(Pictures paired with source code)
╔══

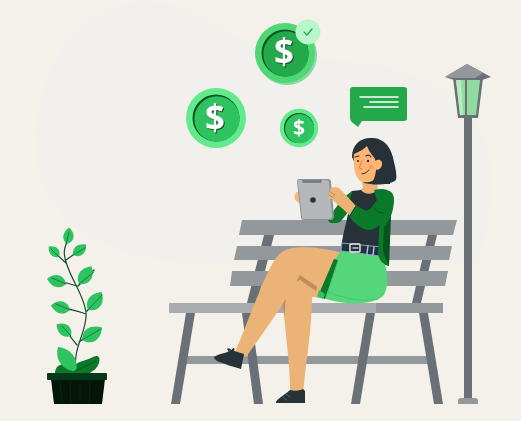
<!DOCTYPE html>
<html lang="en">
<head>
<meta charset="utf-8">
<title>Woman on a park bench with a tablet</title>
<style>
:root {
  --paper: #f4f1ea; --haze: #f2f0ec;
  --green: #23a94b; --green-mid: #2fc261; --green-light: #63ea8c; --green-deep: #0a7a2a; --green-dark: #06541d;
  --mint: #b9f7cb; --skirt: #55d67a;
  --steel: #92989c; --steel-light: #a9adb0; --steel-dark: #697176;
  --ink: #263238; --skin: #ebb376; --skin-face: #ffb573; --skin-shade: #c08d5c;
}
html, body { margin: 0; background: var(--paper); }
body { width: 521px; height: 421px; overflow: hidden; }
svg { display: block; }
.dollar { font-family: "Open Sans", "Noto Sans", sans-serif; font-weight: 700; text-anchor: middle; }
.line { fill: none; stroke-linecap: round; stroke-linejoin: round; }
</style>
</head>
<body>
<svg width="521" height="421" viewBox="0 0 521 421" role="img" aria-label="A woman sits on a park bench using a tablet, with dollar coins and a speech bubble above her">
  <defs>
    <g id="coin">
      <circle r="30" fill="var(--green-light)"/>
      <circle r="23.5" fill="var(--green-dark)"/>
      <circle cx="1" cy="1" r="22.7" fill="var(--green-mid)"/>
    </g>
    <path id="leaf" d="M0 0C-9 -3 -10 -11 -5 -19C4 -16 8 -7 0 0Z"/>
  </defs>

  <rect width="521" height="421" fill="var(--paper)"/>
  <path id="backdrop" fill="var(--haze)" d="M36 140C38 60 82 2 145 2C212 2 232 52 300 58C390 60 462 78 485 140C498 180 490 225 478 262L220 262C110 268 34 222 36 140Z"/>

  <g id="coins">
    <use href="#coin" x="216" y="118"/>
    <text class="dollar" x="216" y="130.500" font-size="35" fill="var(--green-dark)">$</text>
    <text class="dollar" x="215" y="130" font-size="35" fill="#fff">$</text>

    <circle cx="287" cy="55" r="30" fill="#86d9a0"/>
    <circle cx="285" cy="53" r="30" fill="#4fd675"/>
    <circle cx="285" cy="53" r="23.500" fill="var(--green-dark)"/>
    <circle cx="286" cy="54" r="22.700" fill="var(--green)"/>
    <text class="dollar" x="285" y="64.500" font-size="35" fill="var(--green-dark)">$</text>
    <text class="dollar" x="284" y="64" font-size="35" fill="#fff">$</text>
    <circle cx="308" cy="32" r="12.500" fill="var(--mint)"/>
    <path class="line" d="M304 32L307 35L312 29" stroke="var(--green)" stroke-width="1.300"/>

    <use href="#coin" transform="translate(299 128) scale(.64)"/>
    <text class="dollar" x="299" y="135" font-size="21" fill="#fff">$</text>
  </g>

  <g id="speech-bubble">
    <path fill="var(--green)" d="M353 87H404Q407 87 407 90V118Q407 121 404 121H362L358 127L353 123Q350 121 350 117V90Q350 87 353 87Z"/>
    <path class="line" d="M360 97H398M370 102H398M364 107H398" stroke="#fff" stroke-width="1.600"/>
  </g>

  <g id="street-lamp">
    <rect x="464" y="117" width="8" height="284" fill="var(--steel-dark)"/>
    <path fill="var(--steel)" d="M458 404V401Q458 398 461 398H475Q478 398 478 401V404Z"/>
    <path fill="var(--steel-dark)" d="M453 78H483L478 118H458Z"/>
    <path fill="#92dba0" d="M456 80H465V115H460Z"/>
    <path fill="#92dba0" d="M467 80H480L476 115H467Z"/>
    <path fill="#b7ebc1" d="M456 80H461L463 115H460Z"/>
    <path fill="var(--steel-dark)" d="M445 77L467 64L491 77L482 80H454Z"/>
    <path fill="var(--steel)" d="M445 77L467 64L483 73L475 78H454Z"/>
  </g>

  <g id="bench">
    <g id="bench-posts" fill="var(--steel-dark)">
      <path d="M264 235H274L257 303H247Z"/>
      <path d="M428 235H437L421 303H412Z"/>
    </g>
    <g id="bench-slats" fill="var(--steel)">
      <path d="M242 220H457L453 235H239Z"/>
      <path d="M237 246H452L449 260H234Z"/>
      <path d="M232 271H448L445 286H230Z"/>
    </g>
    <rect x="186" y="356" width="246" height="8" fill="var(--steel)"/>
    <g id="bench-legs" fill="var(--steel-dark)">
      <path d="M186 313H195L180 404H171Z"/>
      <path d="M242 313H251L263 404H254Z"/>
      <path d="M366 313H375L360 404H351Z"/>
      <path d="M419 313H428L443 404H434Z"/>
    </g>
    <rect x="169" y="303" width="274" height="10" fill="var(--steel)"/>
    <rect x="169" y="303" width="207" height="10" fill="var(--steel-light)"/>
  </g>

  <g id="woman">
    <g id="standing-leg">
      <path fill="var(--skin)" d="M283 288C286 276 300 272 325 280L322 298L312 297C312 328 306 360 303 394H290C291 360 282 318 283 288Z"/>
      <path fill="var(--skin-shade)" d="M283 308C281 288 287 276 298 273L318 283L316 291L300 280C288 284 285 292 285 318Z"/>
      <path fill="var(--ink)" d="M276 403C276 399 281 398 290 390C295 391 299 391 303 389L305 391V403Z"/>
      <path class="line" d="M283 397L287 400M286 394L290 397" stroke="#52616a" stroke-width="1"/>
    </g>

    <g id="crossed-leg">
      <path fill="var(--skin)" d="M342 253C320 247 300 246 288 249C278 252 273 262 268 272C256 298 246 327 235 352L246 357C264 332 284 304 300 275L322 290L336 275Z"/>
      <path fill="var(--ink)" d="M214 357C220 353 225 354 231 350L244 354L241 369C233 367 225 364 217 361Q214 359 214 357Z"/>
      <path class="line" d="M231 352C226 349 227 347 232 351C233 347 236 349 232 352" stroke="var(--ink)" stroke-width="1.200"/>
    </g>

    <path id="jacket-back" fill="var(--green-dark)" d="M371 192C384 190 392 200 391 216L389 266L377 262Z"/>
    <path fill="var(--green-deep)" d="M343 198L352 191L351 209L340 222C331 225 326 222 329 217Z"/>
    <path id="neck" fill="var(--skin)" d="M361 176L377 174L378 195C371 202 360 200 358 191L363 188Z"/>
    <path id="top" fill="var(--ink)" d="M352 191L361 190C365 195 372 195 378 190L385 198L380 254L341 249C343 230 350 212 350 200Z"/>

    <g id="skirt">
      <path fill="var(--skirt)" d="M342 249L379 254C388 266 390 282 384 295C374 306 342 306 318 296C325 280 333 262 342 249Z"/>
      <path fill="var(--green-deep)" d="M334 259L338 260L325 299L318 296Z"/>
      <path fill="#3bbf62" d="M319 290L325 294L323 299L317 297Z"/>
      <path class="line" d="M338 261L328 292C345 299 362 302 378 299" stroke="#48c56c" stroke-width="1"/>
    </g>
    <g id="belt">
      <path fill="var(--ink)" stroke="#7f9fe0" stroke-width="1" d="M342 243L381 247L380 256L341 251Z"/>
      <rect x="350" y="244" width="10" height="8" rx="1" fill="var(--ink)" stroke="#eef1f4" stroke-width="1.400"/>
      <path d="M353 248H358M368 246L367 254M374 247L373 255" class="line" stroke="#b4c7f0" stroke-width="1.400"/>
    </g>

    <path id="jacket" fill="var(--green-deep)" d="M374 190C386 187 394 191 394 201C393 216 388 222 384 227L383 249C384 256 387 261 389 266C383 264 379 261 378 253L380 212Z"/>
    <path id="hand-left" fill="var(--skin-face)" d="M297 192C293 195 294 201 299 203L305 201L304 192Z"/>
    <g id="tablet">
      <path fill="#8d9296" d="M299 179H328Q331 179 331 182L334 216Q334 220 331 220H304Q301 220 301 217L297 182Q297 179 299 179Z"/>
      <path fill="#b5b8ba" d="M299 180H326Q329 180 329 183L332 216Q332 219 329 219H304Q302 219 302 217L298 183Q297 180 299 180Z"/>
      <path fill="#777d82" d="M302 180H322L321 183H303Z"/>
      <circle cx="313" cy="200" r="2.800" fill="var(--ink)"/>
    </g>
    <g id="arm-right">
      <path fill="var(--skin)" d="M330 190C332 186 338 186 342 191L357 207L351 217C344 209 337 205 332 199L328 199Z"/>
      <path class="line" d="M329 191L335 195M329 195L334 198" stroke="var(--skin-shade)" stroke-width="1"/>
      <path fill="var(--green-deep)" d="M356 205C364 211 367 212 371 208C377 201 381 192 389 191C396 193 395 205 389 213C381 225 373 233 364 229C358 226 352 221 349 216Z"/>
      <path class="line" d="M374 208C377 212 380 213 384 213M356 206L350 216" stroke="var(--green-dark)" stroke-width="1"/>
    </g>

    <g id="head">
      <path fill="var(--ink)" d="M352 157C352 144 361 137 373 138C387 139 392 151 394 162C396 170 397 176 396 180C388 186 372 185 364 183Z"/>
      <path fill="var(--skin-face)" d="M354 154C359 152 364 149 367 146C370 154 377 160 379 164C382 176 373 184 363 182C355 180 353 166 354 154Z"/>
      <path fill="var(--ink)" d="M367 143C371 153 376 158 376 164C377 172 374 179 372 184L390 184L391 160L380 143Z"/>
      <path fill="var(--skin-face)" d="M374 163C376 158 383 159 382 165C381 170 376 171 374 168Z"/>
      <circle cx="368" cy="161" r="1.200" fill="var(--ink)"/>
      <circle cx="358" cy="161" r="1.100" fill="var(--ink)"/>
      <path class="line" d="M366 156Q369 154 371 157M355 157L359 156" stroke="var(--ink)" stroke-width="1.100"/>
      <path class="line" d="M362 161L359 168L362 169" stroke="#d98045" stroke-width="1"/>
      <path class="line" d="M362 174Q366 174 369 170" stroke="var(--ink)" stroke-width="1"/>
      <circle cx="371" cy="167" r="2.200" fill="#f59b62"/>
    </g>
  </g>

  <g id="potted-plant">
    <path class="line" d="M76 372C72 347 88 331 86 312C83 293 72 282 66 262C62 250 66 246 68 238M77 345C72 339 67 333 63 326M79 342L99 328M86 314C78 311 68 309 56 306M87 311L100 295M77 286L53 279M78 286L94 270M66 263L52 250M66 260L80 250" stroke="#1b4d2a" stroke-width="1.200"/>
    <g id="leaves" fill="var(--green-mid)">
      <use href="#leaf" transform="translate(67 244) rotate(22) scale(.85)"/>
      <use href="#leaf" transform="translate(59 257) rotate(-30) scale(.75)"/>
      <use href="#leaf" transform="translate(73 255) rotate(66) scale(.85)"/>
      <use href="#leaf" transform="translate(66 284) rotate(-60)"/>
      <use href="#leaf" transform="translate(79 284) rotate(50) scale(1.100)"/>
      <use href="#leaf" transform="translate(70 310) rotate(-62)"/>
      <use href="#leaf" transform="translate(88 310) rotate(52) scale(1.150)"/>
      <use href="#leaf" transform="translate(71 336) rotate(-36) scale(.95)"/>
      <use href="#leaf" transform="translate(82 340) rotate(72) scale(1.200)"/>
    </g>
    <path class="line" d="M66 244L69 232M59 257L51 249M73 255L85 248M66 284L52 278M79 284L94 272M70 310L56 304M88 310L102 295M71 336L62 326M82 340L101 329" stroke="#126b30" stroke-width=".8"/>
    <path fill="var(--green-deep)" d="M55 374C55 367 59 363 66 365L72 368C77 361 85 361 91 358C97 354 101 356 99 363C97 369 93 371 88 374Z"/>
    <path fill="var(--green-mid)" d="M72 371C60 368 55 357 58 347C69 348 79 357 76 371Z"/>
    <path class="line" d="M75 371L96 361" stroke="var(--green-dark)" stroke-width="1"/>
    <path fill="#04150a" d="M51 379H105L102 404H54Z"/>
    <path class="line" d="M60 382L62 402M70 382L71 402M80 382V402M90 382L89 402" stroke="#0a2513" stroke-width="1"/>
    <rect x="47" y="373" width="60" height="7" rx="1" fill="#06391a"/>
  </g>
</svg>
</body>
</html>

╚══

The required result is the entries above, printed exactly from the first line through the line with "521px; height: 421px;", pictures excluded.

<!DOCTYPE html>
<html lang="en">
<head>
<meta charset="utf-8">
<title>Woman on a park bench with a tablet</title>
<style>
:root {
  --paper: #f4f1ea; --haze: #f2f0ec;
  --green: #23a94b; --green-mid: #2fc261; --green-light: #63ea8c; --green-deep: #0a7a2a; --green-dark: #06541d;
  --mint: #b9f7cb; --skirt: #55d67a;
  --steel: #92989c; --steel-light: #a9adb0; --steel-dark: #697176;
  --ink: #263238; --skin: #ebb376; --skin-face: #ffb573; --skin-shade: #c08d5c;
}
html, body { margin: 0; background: var(--paper); }
body { width: 521px; height: 421px; overflow: hidden; }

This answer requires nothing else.